Twenty years ago (already!), I belonged to an activist church with a woman minister, gay leaders, and a social justice agenda. I chose it and similar organizations because my life of getting and spending, work and amusement, politics and personal life, felt empty and insufficient. So I took up a two-stranded way, spiritual and political, protests and potlucks, rallies and fund raisers, services and singing, meetings and celebrations. The church became an important community to me, but I needed further growth. Let me illustrate:
Our church owned and rented a tiny house to a woman and her teenaged son who were not parishioners. I lived close by, so they were my neighbors though I didn’t know their names and never introduced myself. At some point, I heard, the woman became ill with cancer, and then she died. Her son held a garage sale to raise funds; I browsed, but saw nothing I wanted and, with a vaguely uneasy feeling, walked away. Some weeks later, he came around selling Ginsu knives. I didn’t need knives, so I didn’t buy any. I don’t remember how many other attempts he made, but eventually he couldn’t make the rent and had to move out. That was the end.

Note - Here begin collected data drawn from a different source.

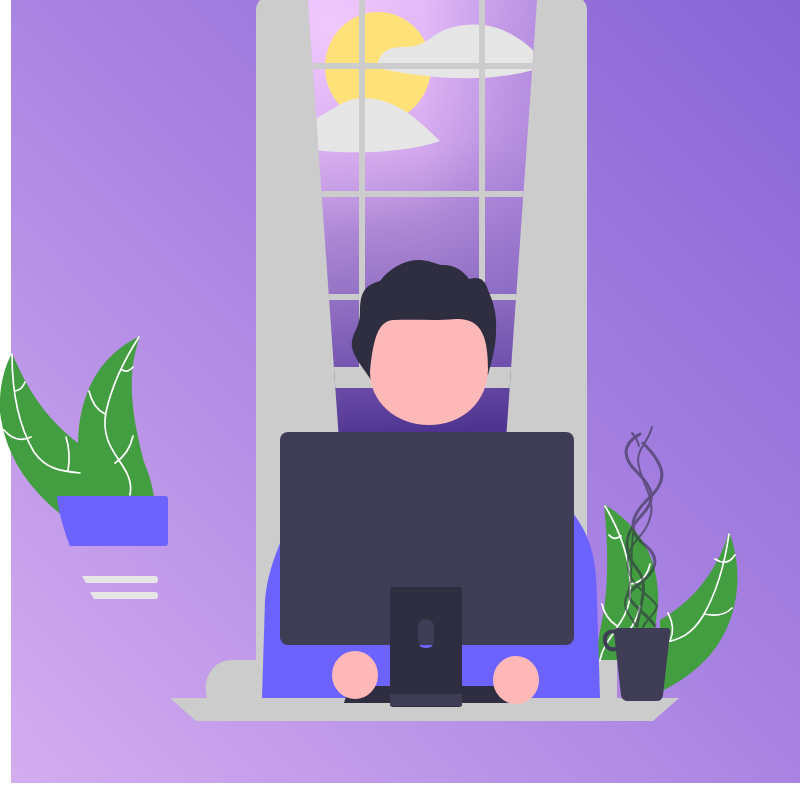
<!DOCTYPE html>
<html lang="en">
<head>
<meta charset="utf-8">
<title>Working at a window desk</title>
<style>
:root {
  --paper: #ffffff;
  --grey: #cccccc;
  --cloud: #e6e6e6;
  --sun: #ffe17a;
  --violet: #6c63ff;
  --slate: #3f3d56;
  --ink: #2f2e41;
  --skin: #ffb8b8;
  --leaf: #439d41;
}
html, body { margin: 0; background: var(--paper); overflow: hidden; }
.scene { display: block; width: 800px; height: 800px; }
.grey { fill: var(--grey); }
.cloud { fill: var(--cloud); }
.sun { fill: var(--sun); }
.violet { fill: var(--violet); }
.slate { fill: var(--slate); }
.ink { fill: var(--ink); }
.skin { fill: var(--skin); }
.leaf { fill: var(--leaf); }
.vein { fill: none; stroke: var(--paper); stroke-width: 1.7; stroke-linecap: round; }
.steam { fill: none; stroke: var(--ink); stroke-linecap: round; opacity: .58; }
.handle { fill: none; stroke: var(--slate); stroke-width: 4; }
</style>
</head>
<body>
<svg class="scene" viewBox="0 0 800 800" role="img" aria-label="Person working at a computer in front of a window, with plants and a steaming mug">
  <defs>
    <linearGradient id="wall-tone" gradientUnits="userSpaceOnUse" x1="11" y1="783" x2="800" y2="0">
      <stop offset="0" stop-color="#d4adf0"/>
      <stop offset=".5" stop-color="#aa84e2"/>
      <stop offset="1" stop-color="#8765d6"/>
    </linearGradient>
    <linearGradient id="sky-tone" gradientUnits="userSpaceOnUse" x1="390" y1="0" x2="430" y2="432">
      <stop offset="0" stop-color="#dcb2f4"/>
      <stop offset=".33" stop-color="#cfa4ea"/>
      <stop offset=".68" stop-color="#9271c4"/>
      <stop offset=".86" stop-color="#6f50ac"/>
      <stop offset="1" stop-color="#4e3490"/>
    </linearGradient>
    <radialGradient id="sun-haze" gradientUnits="userSpaceOnUse" cx="330" cy="25" r="210">
      <stop offset="0" stop-color="#f4ccff" stop-opacity=".9"/>
      <stop offset="1" stop-color="#e4b8f8" stop-opacity="0"/>
    </radialGradient>
    <linearGradient id="sky-shade" x1="0" y1="0" x2="1" y2="0">
      <stop offset=".5" stop-color="#8a68cc" stop-opacity="0"/>
      <stop offset="1" stop-color="#8a68cc" stop-opacity=".45"/>
    </linearGradient>
    <clipPath id="glass-shape"><path d="M308 0H537L506 440H339Z"/></clipPath>
  </defs>

  <rect id="wall" x="11" width="789" height="783" fill="url(#wall-tone)"/>

  <g id="curtains" class="grey">
    <path d="M260 0H583Q587 4 587 10V660H617V698H207C202 678 213 660 232 660H256V10Q256 4 260 0Z"/>
  </g>

  <g id="window" clip-path="url(#glass-shape)">
    <rect x="300" width="245" height="440" fill="url(#sky-tone)"/>
    <rect x="300" width="245" height="300" fill="url(#sun-haze)"/>
    <rect x="300" width="245" height="300" fill="url(#sky-shade)"/>
    <ellipse class="sun" cx="378" cy="67" rx="53" ry="55"/>
    <path class="cloud" d="M377 68C379 52 388 46 406 47C426 46 429 37 444 30C480 17 512 28 537 54V69C500 80 448 83 377 68Z"/>
    <path class="cloud" d="M312 120C332 112 342 98 365 98C398 100 416 118 440 141C408 152 358 155 312 150Z"/>
    <g class="grey">
      <rect x="359" width="6" height="370"/>
      <rect x="479" width="6" height="370"/>
      <rect x="300" y="63" width="245" height="6"/>
      <rect x="300" y="191" width="245" height="6"/>
      <rect x="300" y="294" width="245" height="6"/>
      <rect x="300" y="367" width="245" height="21"/>
    </g>
  </g>

  <g id="desk-plant">
    <path class="leaf" d="M604 504C640 526 660 560 658 604Q657 614 655 628L640 660H598C596 640 603 622 605 602C609 566 607 536 604 504Z"/>
    <path class="leaf" d="M729 532C743 568 740 612 717 646Q697 674 660 692V620C692 602 717 572 729 532Z"/>
    <path class="vein" d="M605 506C623 536 632 566 630 596C628 622 604 638 600 660M609 535Q614 541 621 536M631 584Q646 582 650 564M602 604Q605 618 617 626M619 638Q635 630 640 606"/>
    <path class="vein" d="M729 534C725 562 718 590 703 616C692 634 680 640 662 643M715 559Q727 567 735 555M704 614Q722 618 732 608M670 641Q676 628 668 613"/>
  </g>

  <g id="shelf-plant">
    <path class="leaf" d="M12 353C28 392 48 420 78 443C79 395 98 356 140 336C125 378 133 420 144 462Q151 478 154 497H64V517C24 485 5 452 0 412C-1 390 3 370 12 353Z"/>
    <path class="vein" d="M12 354C12 392 18 425 34 452C46 469 60 471 80 473M15 391Q22 390 25 382M4 430Q16 444 31 437M68 471Q71 453 66 437"/>
    <path class="vein" d="M139 337C124 360 112 385 106 412C98 454 136 464 130 495M121 369Q127 374 133 367M89 391Q93 408 105 414M115 463Q129 454 133 436"/>
    <path class="violet" d="M57 496H165Q168 496 168 499V543Q168 546 165 546H70Q59 518 57 496Z"/>
    <path class="cloud" d="M82 576H155Q158 576 158 579V580Q158 583 155 583H86ZM90 592H155Q158 592 158 595V596Q158 599 155 599H94Z"/>
  </g>

  <path id="desk" class="grey" d="M170 698H679L653 721H196Z"/>

  <g id="person">
    <path class="violet" d="M262 698L265 600C267 578 273 560 281 541H573V513C591 537 597 560 597 600L600 698Z"/>
    <path class="ink" d="M371 380C361 364 350 354 352 341C354 330 360 326 360 312C360 292 365 285 380 281C390 268 404 260 419 260C429 260 436 264 441 265C453 264 463 270 469 279C479 276 485 279 488 290C494 303 497 316 496 331C496 348 491 363 488 375Z"/>
    <path class="skin" d="M370 372C373 340 378 320 394 320C416 319 434 321 456 319C482 318 488 338 488 369C488 402 462 425 429 425C396 425 370 402 370 372Z"/>
  </g>

  <g id="computer">
    <path class="ink" d="M349 686H520V703H344Z"/>
    <rect class="slate" x="280" y="432" width="294" height="213" rx="8"/>
    <rect class="ink" x="390" y="587" width="72" height="120" rx="3"/>
    <rect class="slate" x="390" y="694" width="72" height="12"/>
    <rect class="slate" x="418" y="619" width="16" height="29" rx="8"/>
    <path class="violet" d="M419 645H433Q431 648 426 648Q421 648 419 645Z"/>
  </g>

  <g id="hands" class="skin">
    <ellipse cx="355" cy="675" rx="23" ry="24"/>
    <ellipse cx="516" cy="680" rx="23" ry="24"/>
  </g>

  <g id="mug">
    <g class="steam">
      <path stroke-width="3" d="M640 434C620 445 624 460 637 472C655 490 656 500 641 516C624 534 622 550 637 569C650 584 640 604 637 626"/>
      <path stroke-width="3" d="M643 443C668 468 667 482 647 500C629 518 628 533 646 546C666 563 648 578 634 588C619 600 645 610 655 626"/>
      <path stroke-width="2" d="M652 427C648 443 638 447 638 461C640 481 654 495 651 514C647 536 630 540 628 558C624 584 650 594 657 606C656 614 646 620 643 627"/>
      <path stroke-width="2" d="M632 433Q637 438 639 446M633 533C630 560 634 580 626 598C622 609 632 618 636 626"/>
    </g>
    <path class="handle" d="M617 632C608 630 604 635 605 641C606 649 612 651 619 648"/>
    <path class="slate" d="M617 628H667Q671 628 670 633L663 695Q662 701 657 701H628Q622 701 621 695L614 633Q614 628 617 628Z"/>
  </g>
</svg>
</body>
</html>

At some point, I came to view this incident with horror, remembering my lack of response, the feeling I had that the situation was too bad but not my concern. I was focused on grand causes, so many ways to change the world that I could not help a neighbor even when he knocked at my door. Did it matter that I didn’t need an old kettle or Ginsu knives? Why couldn’t I have given money? Why couldn’t our whole church have put our heads and resources together to help? I’m sad and disappointed that our bottom line, the rent, prevailed over loving our neighbor and caring for the orphan, a literal neighbor, a literal orphan. It was almost a test case for living by principle, and I failed it. I remained passive (though sympathetic) in the face of need and pain; I often wonder if that struggling son thought, Churches and their ” love”: what a joke.
Big changes came about in both my personal and organizational life. I began to pay more attention. Those were the Reagan years when one effort after another came to heartbreaking failure. I began to ask the question: with all my hours of effort, all my meetings, whom exactly have I helped? Could I name one individual? I couldn’t – outside of family members. I became convinced that I needed to integrate long-term efforts with short-term acts and daily responses to unexpected opportunities, the kind that arise when heart and eyes are open. I wanted my destination and my journey to match. It’s a goal I still pursue.
This and my future posts on Tikkun Daily, then, represent an effort to remind myself and others of what small groups or individuals are doing right now and can do to heal and mend our local worlds, to celebrate the wonderful efforts we imperfect humans are capable of . May it strengthen us to– as the great French socialist, Jean Jaurès, put it –”live every day in a socialist state of grace,” to live now the battle that is “never won and never lost.”
Blessings on the journey!
Spotlight on Immigrant Service Day, August 29, 2009